*** Extracted information
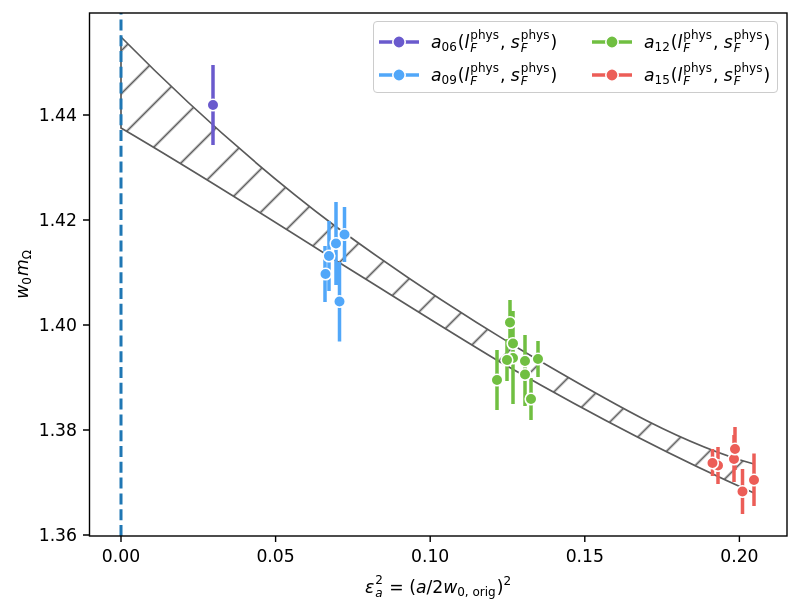
<!DOCTYPE html>
<html lang="en">
<head>
<meta charset="utf-8">
<title>Continuum extrapolation chart</title>
<style>
:root {
  --ink: #000;
  --paper: #fff;
  --band: #5a5a5a;
  --zero: #1f77b4;
  --a06: #6a5acd;
  --a09: #51a7f9;
  --a12: #70bf41;
  --a15: #ec5d57;
  --frame: #ccc;
}
* { box-sizing: border-box; margin: 0; padding: 0; }
html, body { width: 800px; height: 608px; overflow: hidden; background: var(--paper); }
.chart {
  position: relative; width: 800px; height: 608px; overflow: hidden;
  color: var(--ink); font: 17.2px/20px "DejaVu Sans", sans-serif;
}
.plot { position: absolute; inset: 0; display: block; }
.a06 { --series: var(--a06); }
.a09 { --series: var(--a09); }
.a12 { --series: var(--a12); }
.a15 { --series: var(--a15); }
.bars { stroke: var(--series); stroke-width: 3.5; fill: none; }
.dots { fill: var(--series); stroke: var(--paper); stroke-width: 1.6; }
.ticks { position: absolute; display: grid; list-style: none; }
.ticks-x { left: 43.7px; top: 546px; width: 773px; grid-template-columns: repeat(5, 1fr); text-align: center; }
.ticks-y { left: 0; top: 62.5px; width: 77px; height: 525px; grid-template-rows: repeat(5, 1fr); align-items: center; text-align: right; }
.expr { display: flex; align-items: center; white-space: pre; }
.expr i { font-style: italic; }
.low, .high { position: relative; font-size: 12px; line-height: 12px; }
.low { top: 5px; margin-right: 1px; }
.high { top: -6px; }
.stack { display: flex; flex-direction: column; font-size: 12px; line-height: 13px; margin: 0 1px; }
.label-x { position: absolute; left: 89px; top: 574px; width: 698px; justify-content: center; }
.label-y { position: absolute; left: -28px; top: 264px; width: 100px; justify-content: center; transform: rotate(-90deg); }
.legend {
  position: absolute; left: 373px; top: 21px; width: 405px; height: 72px;
  display: grid; grid-template: 33px 33px / 213px 1fr; padding: 3px 5px;
  background: rgba(255, 255, 255, .8); border: 1.5px solid var(--frame); border-radius: 4px; list-style: none;
}
.legend li { display: flex; align-items: center; gap: 12px; }
.legend svg { flex: none; }
</style>
</head>
<body>
<main class="chart">
  <svg class="plot" width="800" height="608" viewBox="0 0 800 608" role="img" aria-label="Data points with error bars and a hatched fit band falling from left to right">
    <defs>
      <pattern id="hatch" x="-15.2" width="30.4" height="30.4" patternUnits="userSpaceOnUse" patternTransform="rotate(45)">
        <path d="M15.2 0V30.4" stroke="#5a5a5a" stroke-width="1.7"/>
      </pattern>
    </defs>
    <path class="band" d="M121 37C191 108 262 171 335 226C403 276 470 320 540 361C612 403 682 444 754 464V493C668 455 585 411 500 362C445 329 390 294 335 260C264 215 193 170 121 128Z" fill="url(#hatch)" stroke="var(--band)" stroke-width="1.7"/>

    <g class="a06">
      <path class="bars" d="M213 65V145"/>
      <g class="dots"><circle cx="213" cy="105" r="5.8"/></g>
    </g>
    <g class="a09">
      <path class="bars" d="M325 246V302M329 221V291M336 202V285M344.5 207V262M339.5 262V341.5"/>
      <g class="dots">
        <circle cx="325.5" cy="274" r="5.8"/><circle cx="329" cy="256" r="5.8"/><circle cx="336" cy="243.5" r="5.8"/>
        <circle cx="344.5" cy="234.5" r="5.8"/><circle cx="339.5" cy="301.5" r="5.8"/>
      </g>
    </g>
    <g class="a12">
      <path class="bars" d="M497 350V410M507 339V381M510 300V345M513 311V376M513 312V404M525 335V387M525 344V406M531 378V420M538 341V377"/>
      <g class="dots">
        <circle cx="497" cy="380" r="5.8"/><circle cx="513" cy="358" r="5.8"/><circle cx="507" cy="360" r="5.8"/>
        <circle cx="510" cy="322.5" r="5.8"/><circle cx="513" cy="343.5" r="5.8"/><circle cx="525" cy="361" r="5.8"/>
        <circle cx="525" cy="374.5" r="5.8"/><circle cx="531" cy="399" r="5.8"/><circle cx="538" cy="359" r="5.8"/>
      </g>
    </g>
    <g class="a15">
      <path class="bars" d="M712.5 449V476M718 447V484M734 435V482M735 427V470M742.5 469V514M754 453.5V506"/>
      <g class="dots">
        <circle cx="718" cy="465.5" r="5.8"/><circle cx="712.5" cy="463" r="5.8"/><circle cx="734" cy="459" r="5.8"/>
        <circle cx="735" cy="449" r="5.8"/><circle cx="742.5" cy="491.5" r="5.8"/><circle cx="754" cy="480" r="5.8"/>
      </g>
    </g>

    <path class="zero-line" d="M121 536V13" stroke="var(--zero)" stroke-width="3" stroke-dasharray="11 4.8"/>
    <rect class="axes" x="89.5" y="13" width="697.5" height="523" fill="none" stroke="var(--ink)" stroke-width="1.4"/>
    <path class="tick-marks" d="M121 536v6M275.6 536v6M430.2 536v6M584.8 536v6M739.4 536v6M89 115h-6M89 220h-6M89 325h-6M89 430h-6M89 535h-6" stroke="var(--ink)" stroke-width="1.4"/>
  </svg>

  <ol class="ticks ticks-y"><li>1.44</li><li>1.42</li><li>1.40</li><li>1.38</li><li>1.36</li></ol>
  <ol class="ticks ticks-x"><li>0.00</li><li>0.05</li><li>0.10</li><li>0.15</li><li>0.20</li></ol>

  <p class="expr label-y"><i>w</i><span class="low">0</span><i>m</i><span class="low">Ω</span></p>
  <p class="expr label-x"><i>ε</i><span class="stack"><span>2</span><i>a</i></span><span> = (</span><i>a</i><span>/2</span><i>w</i><span class="low">0, orig</span><span>)</span><span class="high">2</span></p>

  <ul class="legend">
    <li class="a06">
      <svg width="40" height="16" viewBox="0 0 40 16"><path class="bars" d="M0 8H40"/><circle class="dots" cx="20" cy="8" r="6.2"/></svg>
      <span class="expr"><i>a</i><span class="low">06</span><span>(</span><i>l</i><span class="stack"><span>phys</span><i>F</i></span><span>, </span><i>s</i><span class="stack"><span>phys</span><i>F</i></span><span>)</span></span>
    </li>
    <li class="a12">
      <svg width="40" height="16" viewBox="0 0 40 16"><path class="bars" d="M0 8H40"/><circle class="dots" cx="20" cy="8" r="6.2"/></svg>
      <span class="expr"><i>a</i><span class="low">12</span><span>(</span><i>l</i><span class="stack"><span>phys</span><i>F</i></span><span>, </span><i>s</i><span class="stack"><span>phys</span><i>F</i></span><span>)</span></span>
    </li>
    <li class="a09">
      <svg width="40" height="16" viewBox="0 0 40 16"><path class="bars" d="M0 8H40"/><circle class="dots" cx="20" cy="8" r="6.2"/></svg>
      <span class="expr"><i>a</i><span class="low">09</span><span>(</span><i>l</i><span class="stack"><span>phys</span><i>F</i></span><span>, </span><i>s</i><span class="stack"><span>phys</span><i>F</i></span><span>)</span></span>
    </li>
    <li class="a15">
      <svg width="40" height="16" viewBox="0 0 40 16"><path class="bars" d="M0 8H40"/><circle class="dots" cx="20" cy="8" r="6.2"/></svg>
      <span class="expr"><i>a</i><span class="low">15</span><span>(</span><i>l</i><span class="stack"><span>phys</span><i>F</i></span><span>, </span><i>s</i><span class="stack"><span>phys</span><i>F</i></span><span>)</span></span>
    </li>
  </ul>
</main>
</body>
</html>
******
# [Work instruction]
Line by line, retype the records above exactly, minus the images.

# [Your solution]
<!DOCTYPE html>
<html lang="en">
<head>
<meta charset="utf-8">
<title>Continuum extrapolation chart</title>
<style>
:root {
  --ink: #000;
  --paper: #fff;
  --band: #5a5a5a;
  --zero: #1f77b4;
  --a06: #6a5acd;
  --a09: #51a7f9;
  --a12: #70bf41;
  --a15: #ec5d57;
  --frame: #ccc;
}
* { box-sizing: border-box; margin: 0; padding: 0; }
html, body { width: 800px; height: 608px; overflow: hidden; background: var(--paper); }
.chart {
  position: relative; width: 800px; height: 608px; overflow: hidden;
  color: var(--ink); font: 17.2px/20px "DejaVu Sans", sans-serif;
}
.plot { position: absolute; inset: 0; display: block; }
.a06 { --series: var(--a06); }
.a09 { --series: var(--a09); }
.a12 { --series: var(--a12); }
.a15 { --series: var(--a15); }
.bars { stroke: var(--series); stroke-width: 3.5; fill: none; }
.dots { fill: var(--series); stroke: var(--paper); stroke-width: 1.6; }
.ticks { position: absolute; display: grid; list-style: none; }
.ticks-x { left: 43.7px; top: 546px; width: 773px; grid-template-columns: repeat(5, 1fr); text-align: center; }
.ticks-y { left: 0; top: 62.5px; width: 77px; height: 525px; grid-template-rows: repeat(5, 1fr); align-items: center; text-align: right; }
.expr { display: flex; align-items: center; white-space: pre; }
.expr i { font-style: italic; }
.low, .high { position: relative; font-size: 12px; line-height: 12px; }
.low { top: 5px; margin-right: 1px; }
.high { top: -6px; }
.stack { display: flex; flex-direction: column; font-size: 12px; line-height: 13px; margin: 0 1px; }
.label-x { position: absolute; left: 89px; top: 574px; width: 698px; justify-content: center; }
.label-y { position: absolute; left: -28px; top: 264px; width: 100px; justify-content: center; transform: rotate(-90deg); }
.legend {
  position: absolute; left: 373px; top: 21px; width: 405px; height: 72px;
  display: grid; grid-template: 33px 33px / 213px 1fr; padding: 3px 5px;
  background: rgba(255, 255, 255, .8); border: 1.5px solid var(--frame); border-radius: 4px; list-style: none;
}
.legend li { display: flex; align-items: center; gap: 12px; }
.legend svg { flex: none; }
</style>
</head>
<body>
<main class="chart">
  <svg class="plot" width="800" height="608" viewBox="0 0 800 608" role="img" aria-label="Data points with error bars and a hatched fit band falling from left to right">
    <defs>
      <pattern id="hatch" x="-15.2" width="30.4" height="30.4" patternUnits="userSpaceOnUse" patternTransform="rotate(45)">
        <path d="M15.2 0V30.4" stroke="#5a5a5a" stroke-width="1.7"/>
      </pattern>
    </defs>
    <path class="band" d="M121 37C191 108 262 171 335 226C403 276 470 320 540 361C612 403 682 444 754 464V493C668 455 585 411 500 362C445 329 390 294 335 260C264 215 193 170 121 128Z" fill="url(#hatch)" stroke="var(--band)" stroke-width="1.7"/>

    <g class="a06">
      <path class="bars" d="M213 65V145"/>
      <g class="dots"><circle cx="213" cy="105" r="5.8"/></g>
    </g>
    <g class="a09">
      <path class="bars" d="M325 246V302M329 221V291M336 202V285M344.5 207V262M339.5 262V341.5"/>
      <g class="dots">
        <circle cx="325.5" cy="274" r="5.8"/><circle cx="329" cy="256" r="5.8"/><circle cx="336" cy="243.5" r="5.8"/>
        <circle cx="344.5" cy="234.5" r="5.8"/><circle cx="339.5" cy="301.5" r="5.8"/>
      </g>
    </g>
    <g class="a12">
      <path class="bars" d="M497 350V410M507 339V381M510 300V345M513 311V376M513 312V404M525 335V387M525 344V406M531 378V420M538 341V377"/>
      <g class="dots">
        <circle cx="497" cy="380" r="5.8"/><circle cx="513" cy="358" r="5.8"/><circle cx="507" cy="360" r="5.8"/>
        <circle cx="510" cy="322.5" r="5.8"/><circle cx="513" cy="343.5" r="5.8"/><circle cx="525" cy="361" r="5.8"/>
        <circle cx="525" cy="374.5" r="5.8"/><circle cx="531" cy="399" r="5.8"/><circle cx="538" cy="359" r="5.8"/>
      </g>
    </g>
    <g class="a15">
      <path class="bars" d="M712.5 449V476M718 447V484M734 435V482M735 427V470M742.5 469V514M754 453.5V506"/>
      <g class="dots">
        <circle cx="718" cy="465.5" r="5.8"/><circle cx="712.5" cy="463" r="5.8"/><circle cx="734" cy="459" r="5.8"/>
        <circle cx="735" cy="449" r="5.8"/><circle cx="742.5" cy="491.5" r="5.8"/><circle cx="754" cy="480" r="5.8"/>
      </g>
    </g>

    <path class="zero-line" d="M121 536V13" stroke="var(--zero)" stroke-width="3" stroke-dasharray="11 4.8"/>
    <rect class="axes" x="89.5" y="13" width="697.5" height="523" fill="none" stroke="var(--ink)" stroke-width="1.4"/>
    <path class="tick-marks" d="M121 536v6M275.6 536v6M430.2 536v6M584.8 536v6M739.4 536v6M89 115h-6M89 220h-6M89 325h-6M89 430h-6M89 535h-6" stroke="var(--ink)" stroke-width="1.4"/>
  </svg>

  <ol class="ticks ticks-y"><li>1.44</li><li>1.42</li><li>1.40</li><li>1.38</li><li>1.36</li></ol>
  <ol class="ticks ticks-x"><li>0.00</li><li>0.05</li><li>0.10</li><li>0.15</li><li>0.20</li></ol>

  <p class="expr label-y"><i>w</i><span class="low">0</span><i>m</i><span class="low">Ω</span></p>
  <p class="expr label-x"><i>ε</i><span class="stack"><span>2</span><i>a</i></span><span> = (</span><i>a</i><span>/2</span><i>w</i><span class="low">0, orig</span><span>)</span><span class="high">2</span></p>

  <ul class="legend">
    <li class="a06">
      <svg width="40" height="16" viewBox="0 0 40 16"><path class="bars" d="M0 8H40"/><circle class="dots" cx="20" cy="8" r="6.2"/></svg>
      <span class="expr"><i>a</i><span class="low">06</span><span>(</span><i>l</i><span class="stack"><span>phys</span><i>F</i></span><span>, </span><i>s</i><span class="stack"><span>phys</span><i>F</i></span><span>)</span></span>
    </li>
    <li class="a12">
      <svg width="40" height="16" viewBox="0 0 40 16"><path class="bars" d="M0 8H40"/><circle class="dots" cx="20" cy="8" r="6.2"/></svg>
      <span class="expr"><i>a</i><span class="low">12</span><span>(</span><i>l</i><span class="stack"><span>phys</span><i>F</i></span><span>, </span><i>s</i><span class="stack"><span>phys</span><i>F</i></span><span>)</span></span>
    </li>
    <li class="a09">
      <svg width="40" height="16" viewBox="0 0 40 16"><path class="bars" d="M0 8H40"/><circle class="dots" cx="20" cy="8" r="6.2"/></svg>
      <span class="expr"><i>a</i><span class="low">09</span><span>(</span><i>l</i><span class="stack"><span>phys</span><i>F</i></span><span>, </span><i>s</i><span class="stack"><span>phys</span><i>F</i></span><span>)</span></span>
    </li>
    <li class="a15">
      <svg width="40" height="16" viewBox="0 0 40 16"><path class="bars" d="M0 8H40"/><circle class="dots" cx="20" cy="8" r="6.2"/></svg>
      <span class="expr"><i>a</i><span class="low">15</span><span>(</span><i>l</i><span class="stack"><span>phys</span><i>F</i></span><span>, </span><i>s</i><span class="stack"><span>phys</span><i>F</i></span><span>)</span></span>
    </li>
  </ul>
</main>
</body>
</html>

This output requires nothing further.